Nature Dreams 2022, 6-kanals projektion.



A set of instructions for a computer for performing a specific task or solving a specific problem in a specific number of steps.

Artificial Intelligence

Artificial Intelligence (AI) refers to the simulation of human intelligence in machines. This involves creating algorithms and models that allow machines to perform tasks that would typically require human-level intelligence, such as recognizing patterns, making decisions, and solving problems.


Blockchain is a digital ledger that is used to record transactions across a network of computers. Each block in the chain contains a record of multiple transactions, and once a block is added to the chain, the information it contains is considered permanent and cannot be altered.

GAN (Generative Adversarial Network)

GAN is a deep learning model composed of two networks, generator and discriminator, competing against each other to generate realistic images or data. The generator creates new data, while the discriminator evaluates it to determine if it is real or fake. The two networks continuously improve through the competition, leading to the generation of highly convincing, yet fake data.


Machine learning is a subset of Artificial Intelligence that involves building systems and algorithms that can learn from and make predictions on data without being explicitly programmed. This allows the machine to continuously improve its performance as it receives more data and feedback.

NFT (Non-Fungible Token)

NFT stands for Non-Fungible Token, which is a unique digital asset that represents ownership of a specific item, such as an image, video, audio, or piece of text, stored on a blockchain.

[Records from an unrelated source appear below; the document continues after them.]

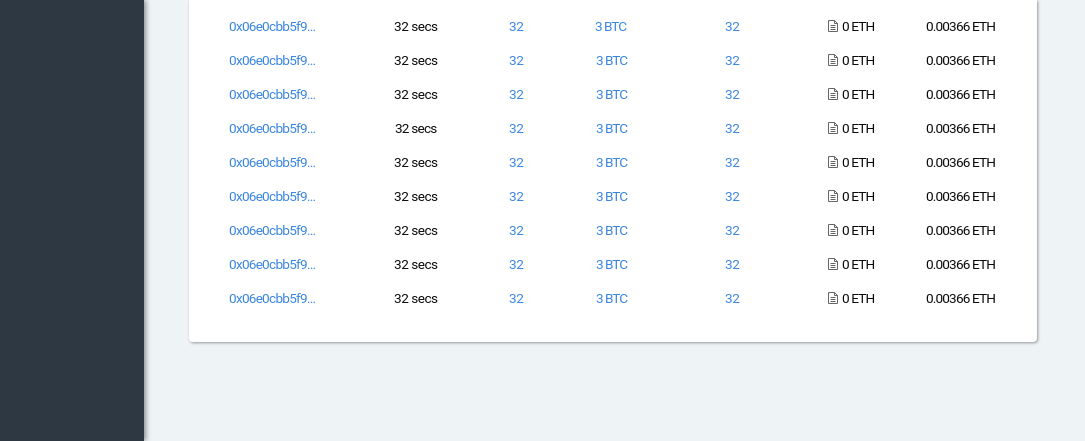
<!DOCTYPE html>
<html lang="en">
<head>
<meta charset="utf-8">
<title>Transactions</title>
<style>
:root {
  --page: #eef3f6;
  --sidebar: #2e3842;
  --card: #ffffff;
  --text: #0b0b0d;
  --link: #3b86e0;
  --icon: #555555;
}
* { box-sizing: border-box; margin: 0; padding: 0; }
body {
  display: flex;
  width: 1085px;
  height: 441px;
  overflow: hidden;
  background: var(--page);
  color: var(--text);
  font: 400 13.6px/34px Roboto, sans-serif;
  letter-spacing: -0.75px;
}
.sidebar {
  flex: 0 0 144px;
  background: var(--sidebar);
  box-shadow: 2px 0 5px rgba(0, 0, 0, .42);
}
.content { flex: 1; padding: 0 48px 0 45px; }
.card {
  height: 342px;
  padding: 9px 0 0 40px;
  background: var(--card);
  border-radius: 0 0 4px 4px;
  box-shadow: 1px 1px 3px rgba(0, 0, 0, .38);
}
.transactions { list-style: none; }
.row {
  display: grid;
  grid-template-columns: 165px 115px 87px 129px 103px 98px 1fr;
  height: 34px;
  white-space: nowrap;
}
.row a { color: var(--link); text-decoration: none; }
.age { letter-spacing: -0.5px; }
.count { letter-spacing: -0.5px; }
.reward { letter-spacing: -1px; }
.row:first-child .reward { margin-left: -1px; }
.row:nth-child(4) .age { padding-left: 1px; letter-spacing: -0.8px; }
.value { display: flex; align-items: center; gap: 4px; letter-spacing: -0.9px; }
.value svg { flex: none; width: 10px; height: 12px; }
.fee { letter-spacing: -0.85px; }
</style>
</head>
<body>
<svg width="0" height="0" style="position:absolute" aria-hidden="true">
  <defs>
    <symbol id="document" viewBox="0 0 10 12">
      <path d="M.5 .5H6.5L9.5 3.5V11.5H.5ZM6.5 .5V3.5H9.5M2.5 5.5H7.5M2.5 7.5H7.5M2.5 9.5H7.5" fill="none" stroke="#555555" stroke-width="0.9"/>
    </symbol>
  </defs>
</svg>
<aside class="sidebar"></aside>
<main class="content">
  <section class="card">
    <ul class="transactions">
      <li class="row"><a href="#">0x06e0cbb5f9...</a><span class="age">32 secs</span><a class="count" href="#">32</a><a class="reward" href="#">3 BTC</a><a class="count" href="#">32</a><span class="value"><svg><use href="#document"/></svg>0 ETH</span><span class="fee">0.00366 ETH</span></li>
      <li class="row"><a href="#">0x06e0cbb5f9...</a><span class="age">32 secs</span><a class="count" href="#">32</a><a class="reward" href="#">3 BTC</a><a class="count" href="#">32</a><span class="value"><svg><use href="#document"/></svg>0 ETH</span><span class="fee">0.00366 ETH</span></li>
      <li class="row"><a href="#">0x06e0cbb5f9...</a><span class="age">32 secs</span><a class="count" href="#">32</a><a class="reward" href="#">3 BTC</a><a class="count" href="#">32</a><span class="value"><svg><use href="#document"/></svg>0 ETH</span><span class="fee">0.00366 ETH</span></li>
      <li class="row"><a href="#">0x06e0cbb5f9...</a><span class="age">32 secs</span><a class="count" href="#">32</a><a class="reward" href="#">3 BTC</a><a class="count" href="#">32</a><span class="value"><svg><use href="#document"/></svg>0 ETH</span><span class="fee">0.00366 ETH</span></li>
      <li class="row"><a href="#">0x06e0cbb5f9...</a><span class="age">32 secs</span><a class="count" href="#">32</a><a class="reward" href="#">3 BTC</a><a class="count" href="#">32</a><span class="value"><svg><use href="#document"/></svg>0 ETH</span><span class="fee">0.00366 ETH</span></li>
      <li class="row"><a href="#">0x06e0cbb5f9...</a><span class="age">32 secs</span><a class="count" href="#">32</a><a class="reward" href="#">3 BTC</a><a class="count" href="#">32</a><span class="value"><svg><use href="#document"/></svg>0 ETH</span><span class="fee">0.00366 ETH</span></li>
      <li class="row"><a href="#">0x06e0cbb5f9...</a><span class="age">32 secs</span><a class="count" href="#">32</a><a class="reward" href="#">3 BTC</a><a class="count" href="#">32</a><span class="value"><svg><use href="#document"/></svg>0 ETH</span><span class="fee">0.00366 ETH</span></li>
      <li class="row"><a href="#">0x06e0cbb5f9...</a><span class="age">32 secs</span><a class="count" href="#">32</a><a class="reward" href="#">3 BTC</a><a class="count" href="#">32</a><span class="value"><svg><use href="#document"/></svg>0 ETH</span><span class="fee">0.00366 ETH</span></li>
      <li class="row"><a href="#">0x06e0cbb5f9...</a><span class="age">32 secs</span><a class="count" href="#">32</a><a class="reward" href="#">3 BTC</a><a class="count" href="#">32</a><span class="value"><svg><use href="#document"/></svg>0 ETH</span><span class="fee">0.00366 ETH</span></li>
    </ul>
  </section>
</main>
</body>
</html>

StyleGAN is a type of generative adversarial network (GAN) developed by NVIDIA for generating high-quality, photorealistic images of human faces and other objects. StyleGAN has been widely used in a variety of applications, including computer graphics, digital art, and research into the nature of image generation and perception.


Data Sculpture refers to a type of digital art that uses data and algorithms to create three-dimensional sculptures that reflect data patterns. It often involves using data sets or mathematical algorithms to generate the form and shape of the sculpture, with the end result being a physical representation of data patterns in the underlying system.

Immersive medier

Immersive Media refers to a type of media that fully surrounds the user and provides a highly interactive and engaging experience. The goal of immersive media is to create a sense of presence for the user, where they feel as though they are physically present within a virtual environment. There are several forms of immersive media, including virtual reality (VR), augmented reality (AR), mixed reality (MR), and 360-degree video.

Nature Dreams

This digital catalog is created in connection with the exhibition:

Refik Anadol – Nature Dreams
10. februar – 27. august 2023

ARKEN Museum of Modern Art
Director: Marie Nipper
Senior curator and head of exhibitions: Dorthe Juul Rugaard

Exhibition team

Curated by: Rasmus Stenbakken
AV and Exhibition Technical Responsible: Jens Simon Haumann
Exhibition Assistant: Laura Næsby
Exhibition Design: Maya Lou Ploug Ochoa
Registrar: Irene G. Olsen


Managing editor: Marie Nipper og Dorthe Juul Ruggaard
Editor: Rasmus Stenbakken
Writers: Rasmus Stenbakken, Majken Overgaard, Laura Næsby
Design and Development: Åsmund Sollihøgda
Translation: Rene Lauritsen

Published by

ARKEN Museum for Moderne Kunst
Skovvej 100
2635 Ishøj


© Refik Anadol Studio, Los Angeles
© ARKEN Museum for Moderne Kunst

Photo Credits

© Refik Anadol Studio, Los Angeles
© David Stjernholm
© Roman März

Photo: David Stjernholm